And the end-user at times may decide to wait until prices fall before purchasing a machine. Yet some end-users have no choice but to purchase the equipment anyway. “Not all can wait because they may have had deferred purchases already during the pandemic, and they can’t wait any longer to replace equipment,” says Brown.
“Inflation is a concern to everybody. It makes the price of their equipment go up and potentially have negative effects on profit,” says Dickerson, adding that inflation in Q1 of 2022 rose approximately 9.7 percent, and there’s no sign of it slowing anytime soon, “so that makes all the costs go up – steel, energy, transportation.”
While predictability is always difficult in cyclical industries such as the heavy equipment market, adding inflation into the mix makes it even more unpredictable.
Besides inflation, there’s another “I” word: infrastructure. The Biden administration’s infrastructure plan has potential to bode well for the construction industry. However, as with any plan, there are obstacles to overcome. “In construction, ‘infrastructure’ is the word we’ve talked about forever; you get an infrastructure bill, but now the government policies are throwing wrenches in the ability of infrastructure to respond rapidly, but the needs don’t go away,” says Lustgarten.
But for OEMs, the infrastructure bill shines a bright light. “Stimulus infrastructure money is beginning to trickle down to the OEMs, so that’s a positive thing,” says Dickerson.
Brown is also optimistic. “All of our forecasts are very strong through the remainder of 2022. There was a lot of pent-up demand going into 2022. The shutdowns during the pandemic, the lack of workers, and supply chain issues have kept equipment manufacturers, for the most part, from getting caught up.,” says Brown. “In a way, these issues are spreading the strong demand out over a longer period.”
However difficult it is to catch up, Dickerson’s guarded optimism prevails. “As for current growth for the heavy equipment industry for 2022, I’m seeing around 3 to 4 percent, and as of right now – subject to change – I’m seeing and hearing about growth of 5 to 9 percent in 2023, which is good,” he says. “But everything’s so volatile, and it’s a fluid time right now in our industry.”

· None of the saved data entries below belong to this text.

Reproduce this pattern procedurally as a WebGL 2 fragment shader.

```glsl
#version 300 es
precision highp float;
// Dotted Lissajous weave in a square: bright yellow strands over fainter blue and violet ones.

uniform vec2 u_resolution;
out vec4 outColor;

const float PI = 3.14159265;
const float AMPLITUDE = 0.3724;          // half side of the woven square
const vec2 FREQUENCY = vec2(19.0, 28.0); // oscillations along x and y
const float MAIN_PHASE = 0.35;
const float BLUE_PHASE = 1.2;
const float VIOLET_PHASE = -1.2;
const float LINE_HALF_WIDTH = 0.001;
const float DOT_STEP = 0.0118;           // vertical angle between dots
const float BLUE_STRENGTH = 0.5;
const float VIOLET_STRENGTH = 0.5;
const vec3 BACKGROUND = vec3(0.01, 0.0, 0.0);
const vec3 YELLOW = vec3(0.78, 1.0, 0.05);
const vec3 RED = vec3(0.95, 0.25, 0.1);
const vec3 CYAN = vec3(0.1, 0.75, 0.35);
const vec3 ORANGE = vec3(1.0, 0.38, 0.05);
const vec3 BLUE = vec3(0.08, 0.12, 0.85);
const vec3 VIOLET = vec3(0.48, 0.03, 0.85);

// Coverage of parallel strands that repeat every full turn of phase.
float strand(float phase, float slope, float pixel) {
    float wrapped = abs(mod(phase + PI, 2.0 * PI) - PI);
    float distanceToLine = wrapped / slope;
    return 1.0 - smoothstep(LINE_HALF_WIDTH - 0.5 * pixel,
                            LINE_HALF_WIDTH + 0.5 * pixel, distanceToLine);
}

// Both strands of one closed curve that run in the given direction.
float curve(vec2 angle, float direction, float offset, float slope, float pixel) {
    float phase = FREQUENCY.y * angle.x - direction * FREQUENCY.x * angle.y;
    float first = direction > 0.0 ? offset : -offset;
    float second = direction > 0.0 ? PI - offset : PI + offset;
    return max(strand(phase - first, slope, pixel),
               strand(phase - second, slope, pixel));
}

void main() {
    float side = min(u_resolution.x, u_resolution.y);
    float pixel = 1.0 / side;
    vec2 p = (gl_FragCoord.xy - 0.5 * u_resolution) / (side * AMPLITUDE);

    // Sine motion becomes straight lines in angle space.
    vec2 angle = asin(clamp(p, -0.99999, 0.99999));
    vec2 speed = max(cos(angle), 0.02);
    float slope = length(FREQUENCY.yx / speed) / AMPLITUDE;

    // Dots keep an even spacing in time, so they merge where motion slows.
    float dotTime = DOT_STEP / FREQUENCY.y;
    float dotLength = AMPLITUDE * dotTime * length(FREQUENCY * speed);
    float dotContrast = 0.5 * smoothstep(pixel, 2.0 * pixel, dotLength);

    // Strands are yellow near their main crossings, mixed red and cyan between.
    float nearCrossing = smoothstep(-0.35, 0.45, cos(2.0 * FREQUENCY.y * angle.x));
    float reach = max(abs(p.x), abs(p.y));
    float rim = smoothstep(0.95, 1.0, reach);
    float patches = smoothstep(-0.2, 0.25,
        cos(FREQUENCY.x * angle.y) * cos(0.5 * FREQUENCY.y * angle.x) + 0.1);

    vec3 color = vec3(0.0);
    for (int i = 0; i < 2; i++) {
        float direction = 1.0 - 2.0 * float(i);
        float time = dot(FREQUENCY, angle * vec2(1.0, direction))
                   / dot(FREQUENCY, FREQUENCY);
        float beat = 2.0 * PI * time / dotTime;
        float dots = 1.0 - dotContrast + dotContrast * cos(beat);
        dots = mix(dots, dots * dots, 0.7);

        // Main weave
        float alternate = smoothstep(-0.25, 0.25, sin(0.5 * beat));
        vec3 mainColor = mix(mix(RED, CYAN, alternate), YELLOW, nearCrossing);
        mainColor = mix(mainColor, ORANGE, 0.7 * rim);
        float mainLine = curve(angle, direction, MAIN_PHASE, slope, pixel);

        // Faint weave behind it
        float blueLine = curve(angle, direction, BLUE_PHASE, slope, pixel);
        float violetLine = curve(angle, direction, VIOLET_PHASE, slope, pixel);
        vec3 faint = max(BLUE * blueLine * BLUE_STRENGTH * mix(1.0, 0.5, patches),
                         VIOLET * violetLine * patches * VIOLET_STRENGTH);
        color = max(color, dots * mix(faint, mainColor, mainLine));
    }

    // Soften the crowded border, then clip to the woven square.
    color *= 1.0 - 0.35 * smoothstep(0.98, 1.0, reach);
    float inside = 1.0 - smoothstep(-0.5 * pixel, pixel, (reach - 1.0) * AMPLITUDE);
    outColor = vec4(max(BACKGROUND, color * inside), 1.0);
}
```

And despite the equipment industry’s ups and downs, O’Neal Manufacturing Services has had longevity. Last year was the company’s 100th year in business and it is starting its second century strong. Brown says, “2022 could be a record year for us with all of this demand, if we can keep adding good people, keep the good people we are already fortunate to have, and execute. We know the good times never last forever, so we have to get to work now and capitalize on this year’s demand.”Caption:
Mining giant Caterpillar has modified its cabs for comfort. (Photo courtesy Caterpillar)